* **Problem to solve**
Starting at the line below holding "drawing of a" and stopping at the line holding "139L362 133L363 131L378", print every line exactly, both ends included, and leave the rest out.
####################
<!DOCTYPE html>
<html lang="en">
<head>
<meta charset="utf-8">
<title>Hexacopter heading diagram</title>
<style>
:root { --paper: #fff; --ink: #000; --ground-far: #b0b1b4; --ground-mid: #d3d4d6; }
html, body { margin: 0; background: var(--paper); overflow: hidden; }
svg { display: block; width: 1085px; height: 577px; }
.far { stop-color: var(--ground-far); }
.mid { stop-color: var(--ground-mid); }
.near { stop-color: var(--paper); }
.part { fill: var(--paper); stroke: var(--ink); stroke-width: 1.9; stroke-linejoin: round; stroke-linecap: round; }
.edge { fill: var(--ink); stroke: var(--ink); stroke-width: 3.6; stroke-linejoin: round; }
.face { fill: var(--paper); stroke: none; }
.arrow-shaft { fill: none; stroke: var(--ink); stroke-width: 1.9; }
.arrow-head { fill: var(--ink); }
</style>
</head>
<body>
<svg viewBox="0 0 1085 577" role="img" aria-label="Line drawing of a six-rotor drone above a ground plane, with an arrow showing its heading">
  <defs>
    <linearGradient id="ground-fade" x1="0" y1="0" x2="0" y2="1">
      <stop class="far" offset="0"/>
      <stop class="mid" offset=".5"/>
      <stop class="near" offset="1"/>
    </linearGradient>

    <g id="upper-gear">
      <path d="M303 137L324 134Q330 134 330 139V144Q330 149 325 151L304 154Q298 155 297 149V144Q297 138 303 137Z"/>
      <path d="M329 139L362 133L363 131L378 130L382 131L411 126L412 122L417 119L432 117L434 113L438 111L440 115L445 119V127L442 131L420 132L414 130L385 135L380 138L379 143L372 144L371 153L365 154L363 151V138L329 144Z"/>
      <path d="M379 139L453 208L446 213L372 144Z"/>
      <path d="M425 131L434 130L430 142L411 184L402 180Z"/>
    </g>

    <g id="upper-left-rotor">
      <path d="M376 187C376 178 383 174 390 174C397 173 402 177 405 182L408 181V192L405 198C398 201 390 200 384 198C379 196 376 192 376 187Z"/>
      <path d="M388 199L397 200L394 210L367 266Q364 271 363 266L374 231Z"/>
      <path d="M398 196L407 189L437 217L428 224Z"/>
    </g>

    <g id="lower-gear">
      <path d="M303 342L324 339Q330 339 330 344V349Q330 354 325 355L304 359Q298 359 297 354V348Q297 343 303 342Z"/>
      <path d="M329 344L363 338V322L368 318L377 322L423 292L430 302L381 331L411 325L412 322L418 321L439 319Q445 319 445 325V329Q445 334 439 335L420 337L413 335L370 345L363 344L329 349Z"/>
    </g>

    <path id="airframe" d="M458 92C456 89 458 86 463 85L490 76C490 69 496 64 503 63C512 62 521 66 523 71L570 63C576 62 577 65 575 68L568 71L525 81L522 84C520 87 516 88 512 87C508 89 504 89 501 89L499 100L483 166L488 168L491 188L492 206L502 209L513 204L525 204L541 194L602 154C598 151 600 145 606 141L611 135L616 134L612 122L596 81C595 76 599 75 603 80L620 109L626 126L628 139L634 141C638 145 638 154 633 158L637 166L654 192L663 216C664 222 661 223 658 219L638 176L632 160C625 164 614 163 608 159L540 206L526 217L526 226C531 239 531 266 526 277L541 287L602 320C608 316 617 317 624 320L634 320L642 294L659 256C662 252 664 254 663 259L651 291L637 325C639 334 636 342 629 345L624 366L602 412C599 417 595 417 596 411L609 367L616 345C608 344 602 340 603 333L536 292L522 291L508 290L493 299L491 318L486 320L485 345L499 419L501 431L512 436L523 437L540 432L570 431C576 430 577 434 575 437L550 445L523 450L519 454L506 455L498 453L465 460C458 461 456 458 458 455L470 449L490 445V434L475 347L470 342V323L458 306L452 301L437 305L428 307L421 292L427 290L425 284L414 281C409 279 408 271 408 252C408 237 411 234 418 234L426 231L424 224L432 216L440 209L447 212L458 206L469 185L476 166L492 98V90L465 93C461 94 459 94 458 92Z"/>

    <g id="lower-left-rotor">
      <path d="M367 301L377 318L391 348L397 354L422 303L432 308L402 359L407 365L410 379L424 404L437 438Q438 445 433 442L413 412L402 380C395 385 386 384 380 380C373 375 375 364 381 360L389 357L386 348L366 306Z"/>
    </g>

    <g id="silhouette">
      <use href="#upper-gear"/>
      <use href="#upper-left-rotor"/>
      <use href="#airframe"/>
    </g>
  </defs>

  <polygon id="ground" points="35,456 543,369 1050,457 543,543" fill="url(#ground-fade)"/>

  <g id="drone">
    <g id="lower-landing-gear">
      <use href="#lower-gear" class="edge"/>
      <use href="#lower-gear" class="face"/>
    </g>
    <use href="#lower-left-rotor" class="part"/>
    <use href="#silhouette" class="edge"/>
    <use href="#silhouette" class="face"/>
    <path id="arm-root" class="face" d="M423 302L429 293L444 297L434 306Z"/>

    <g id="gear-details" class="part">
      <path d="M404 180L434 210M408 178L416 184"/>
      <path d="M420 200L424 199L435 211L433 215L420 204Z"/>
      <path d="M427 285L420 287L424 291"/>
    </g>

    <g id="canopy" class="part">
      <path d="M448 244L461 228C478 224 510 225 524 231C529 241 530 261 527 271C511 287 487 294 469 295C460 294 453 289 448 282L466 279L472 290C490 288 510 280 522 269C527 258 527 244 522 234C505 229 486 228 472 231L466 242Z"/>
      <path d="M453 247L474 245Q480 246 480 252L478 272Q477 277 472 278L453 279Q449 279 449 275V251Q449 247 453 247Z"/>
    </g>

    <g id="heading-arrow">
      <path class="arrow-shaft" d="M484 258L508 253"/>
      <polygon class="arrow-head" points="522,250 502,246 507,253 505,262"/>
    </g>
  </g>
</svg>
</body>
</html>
####################
* **Solution for this problem**
<svg viewBox="0 0 1085 577" role="img" aria-label="Line drawing of a six-rotor drone above a ground plane, with an arrow showing its heading">
  <defs>
    <linearGradient id="ground-fade" x1="0" y1="0" x2="0" y2="1">
      <stop class="far" offset="0"/>
      <stop class="mid" offset=".5"/>
      <stop class="near" offset="1"/>
    </linearGradient>

    <g id="upper-gear">
      <path d="M303 137L324 134Q330 134 330 139V144Q330 149 325 151L304 154Q298 155 297 149V144Q297 138 303 137Z"/>
      <path d="M329 139L362 133L363 131L378 130L382 131L411 126L412 122L417 119L432 117L434 113L438 111L440 115L445 119V127L442 131L420 132L414 130L385 135L380 138L379 143L372 144L371 153L365 154L363 151V138L329 144Z"/>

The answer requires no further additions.